(RECORDS TO USE)

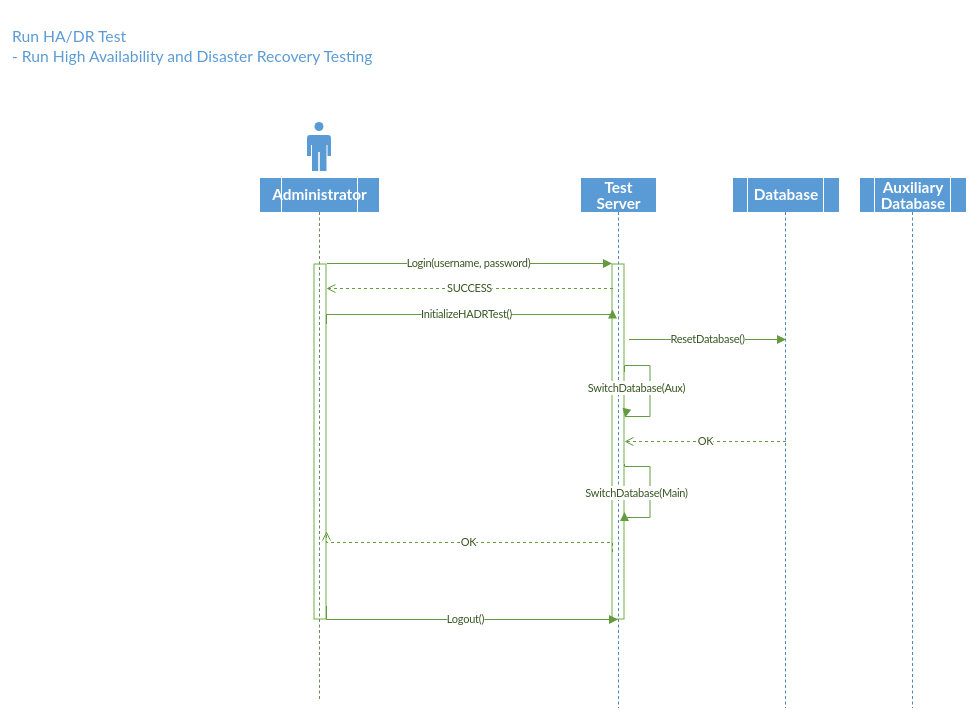
<!DOCTYPE html>
<html lang="en">
<head>
<meta charset="utf-8">
<title>Run HA/DR Test</title>
<style>
:root {
  --blue: #5b9bd5;
  --lifeline: #5088b8;
  --green: #649b3f;
  --bar: #70ad47;
  --label: #375623;
  --paper: #fff;
}
* { box-sizing: border-box; }
body { margin: 0; background: var(--paper); font-family: Lato, "Open Sans", sans-serif; }
.diagram { position: relative; width: 979px; height: 723px; overflow: hidden; background: var(--paper); }
.title { position: absolute; left: 12px; top: 26px; margin: 0; font-size: 15.7px; font-weight: 400; line-height: 20px; color: var(--blue); white-space: nowrap; }
.title span { display: block; }
.connectors { position: absolute; inset: 0; }
.lifeline { stroke: var(--lifeline); stroke-dasharray: 3 2.5; }
.lifeline.actor { stroke: #6d8a5c; }
.activation { fill: none; stroke: var(--bar); }
.message, .reply, .open-tip { fill: none; stroke: var(--green); }
.reply { stroke-dasharray: 3 3; }
.tip { fill: var(--green); }
.person { fill: var(--blue); }
.participant {
  position: absolute; top: 178px; height: 34px; padding-bottom: 2px;
  display: flex; align-items: center; justify-content: center;
  background: var(--blue); color: var(--paper);
  font-size: 15.4px; font-weight: 700; line-height: 20px; text-align: center; white-space: nowrap;
}
.participant.two-line { padding: 1px 0; line-height: 16px; }
.participant.railed::before, .participant.railed::after {
  content: ""; position: absolute; top: 0; bottom: 0; width: 1px; background: var(--paper);
}
.participant.railed::before { left: var(--rail-start); }
.participant.railed::after { left: var(--rail-end); }
.administrator { left: 260px; width: 119px; --rail-start: 21px; --rail-end: 97px; }
.test-server { left: 581px; width: 75px; }
.database { left: 733px; width: 106px; --rail-start: 14px; --rail-end: 90px; }
.auxiliary { left: 860px; width: 106px; --rail-start: 14px; --rail-end: 90px; }
.label {
  position: absolute; left: var(--x); top: var(--y); transform: translate(-50%, -50%);
  height: 14px; line-height: 14px; font-size: 11px; letter-spacing: -.25px;
  color: var(--label); background: var(--paper); white-space: nowrap;
}
</style>
</head>
<body>
<main class="diagram">
  <h1 class="title"><span>Run HA/DR Test</span><span>- Run High Availability and Disaster Recovery Testing</span></h1>

  <svg class="connectors" width="979" height="723" viewBox="0 0 979 723" aria-hidden="true">
    <defs>
      <path id="arrowhead" class="tip" d="M0 0L-9-4.5V4.5Z"/>
      <path id="open-arrowhead" class="open-tip" d="M8-4L0 0L8 4"/>
    </defs>

    <g class="person">
      <circle cx="319" cy="126.500" r="4.500"/>
      <path d="M310 135H328Q331 135 331 138V156H327.500V145H326.500V171H319.800V152H318.200V171H312V145H311V156H307V138Q307 135 310 135Z"/>
    </g>

    <g>
      <path class="lifeline actor" d="M319.500 212V701"/>
      <path class="lifeline" d="M618.500 212V708"/>
      <path class="lifeline" d="M785.500 212V708"/>
      <path class="lifeline" d="M912.500 212V708"/>
    </g>

    <g class="activation">
      <rect x="314" y="264" width="12" height="355"/>
      <rect x="612" y="264" width="12" height="355"/>
    </g>

    <g class="message">
      <path d="M327 263.500H604"/>
      <path d="M326.500 324V314.500H612"/>
      <path d="M629 339.500H778"/>
      <path d="M624.500 372V365.500H650V416.500H625"/>
      <path d="M624.500 464V466.500H650V517.500H625"/>
      <path d="M326.500 606V619.500H610"/>
    </g>
    <g class="reply">
      <path d="M613 288.500H328"/>
      <path d="M786 441.500H626"/>
      <path d="M612.500 552V542.500H326.500V534"/>
    </g>

    <use href="#arrowhead" x="612" y="263.500"/>
    <use href="#arrowhead" transform="translate(612.500 309.500) rotate(-90)"/>
    <use href="#arrowhead" x="786" y="339.500"/>
    <use href="#arrowhead" transform="translate(625 417.500) rotate(102)"/>
    <use href="#arrowhead" transform="translate(624.500 512) rotate(-90)"/>
    <use href="#arrowhead" x="618" y="619.500"/>
    <use href="#open-arrowhead" x="327.500" y="288.500"/>
    <use href="#open-arrowhead" x="625.500" y="441.500"/>
    <use href="#open-arrowhead" transform="translate(326.500 532.500) rotate(90)"/>
  </svg>

  <div class="participant railed administrator">Administrator</div>
  <div class="participant two-line test-server">Test<br>Server</div>
  <div class="participant railed database">Database</div>
  <div class="participant railed two-line auxiliary">Auxiliary<br>Database</div>

  <span class="label" style="--x:468.500px;--y:263px">Login(username, password)</span>
  <span class="label" style="--x:469.500px;--y:288px">SUCCESS</span>
  <span class="label" style="--x:466.500px;--y:314px">InitializeHADRTest()</span>
  <span class="label" style="--x:707.500px;--y:339px">ResetDatabase()</span>
  <span class="label" style="--x:636.500px;--y:388px">SwitchDatabase(Aux)</span>
  <span class="label" style="--x:705.500px;--y:441px">OK</span>
  <span class="label" style="--x:636.500px;--y:493px">SwitchDatabase(Main)</span>
  <span class="label" style="--x:468.500px;--y:542px">OK</span>
  <span class="label" style="--x:465.500px;--y:619px">Logout()</span>
</main>
</body>
</html>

(End RECORDS TO USE)

Copy only what lies between the start of the listing above and the line containing "Disaster Recovery Testing</span></h1>", inclusive of both ends, exactly as written, and drop the pictures.

■ OUTPUT OF THE TASK ■
<!DOCTYPE html>
<html lang="en">
<head>
<meta charset="utf-8">
<title>Run HA/DR Test</title>
<style>
:root {
  --blue: #5b9bd5;
  --lifeline: #5088b8;
  --green: #649b3f;
  --bar: #70ad47;
  --label: #375623;
  --paper: #fff;
}
* { box-sizing: border-box; }
body { margin: 0; background: var(--paper); font-family: Lato, "Open Sans", sans-serif; }
.diagram { position: relative; width: 979px; height: 723px; overflow: hidden; background: var(--paper); }
.title { position: absolute; left: 12px; top: 26px; margin: 0; font-size: 15.7px; font-weight: 400; line-height: 20px; color: var(--blue); white-space: nowrap; }
.title span { display: block; }
.connectors { position: absolute; inset: 0; }
.lifeline { stroke: var(--lifeline); stroke-dasharray: 3 2.5; }
.lifeline.actor { stroke: #6d8a5c; }
.activation { fill: none; stroke: var(--bar); }
.message, .reply, .open-tip { fill: none; stroke: var(--green); }
.reply { stroke-dasharray: 3 3; }
.tip { fill: var(--green); }
.person { fill: var(--blue); }
.participant {
  position: absolute; top: 178px; height: 34px; padding-bottom: 2px;
  display: flex; align-items: center; justify-content: center;
  background: var(--blue); color: var(--paper);
  font-size: 15.4px; font-weight: 700; line-height: 20px; text-align: center; white-space: nowrap;
}
.participant.two-line { padding: 1px 0; line-height: 16px; }
.participant.railed::before, .participant.railed::after {
  content: ""; position: absolute; top: 0; bottom: 0; width: 1px; background: var(--paper);
}
.participant.railed::before { left: var(--rail-start); }
.participant.railed::after { left: var(--rail-end); }
.administrator { left: 260px; width: 119px; --rail-start: 21px; --rail-end: 97px; }
.test-server { left: 581px; width: 75px; }
.database { left: 733px; width: 106px; --rail-start: 14px; --rail-end: 90px; }
.auxiliary { left: 860px; width: 106px; --rail-start: 14px; --rail-end: 90px; }
.label {
  position: absolute; left: var(--x); top: var(--y); transform: translate(-50%, -50%);
  height: 14px; line-height: 14px; font-size: 11px; letter-spacing: -.25px;
  color: var(--label); background: var(--paper); white-space: nowrap;
}
</style>
</head>
<body>
<main class="diagram">
  <h1 class="title"><span>Run HA/DR Test</span><span>- Run High Availability and Disaster Recovery Testing</span></h1>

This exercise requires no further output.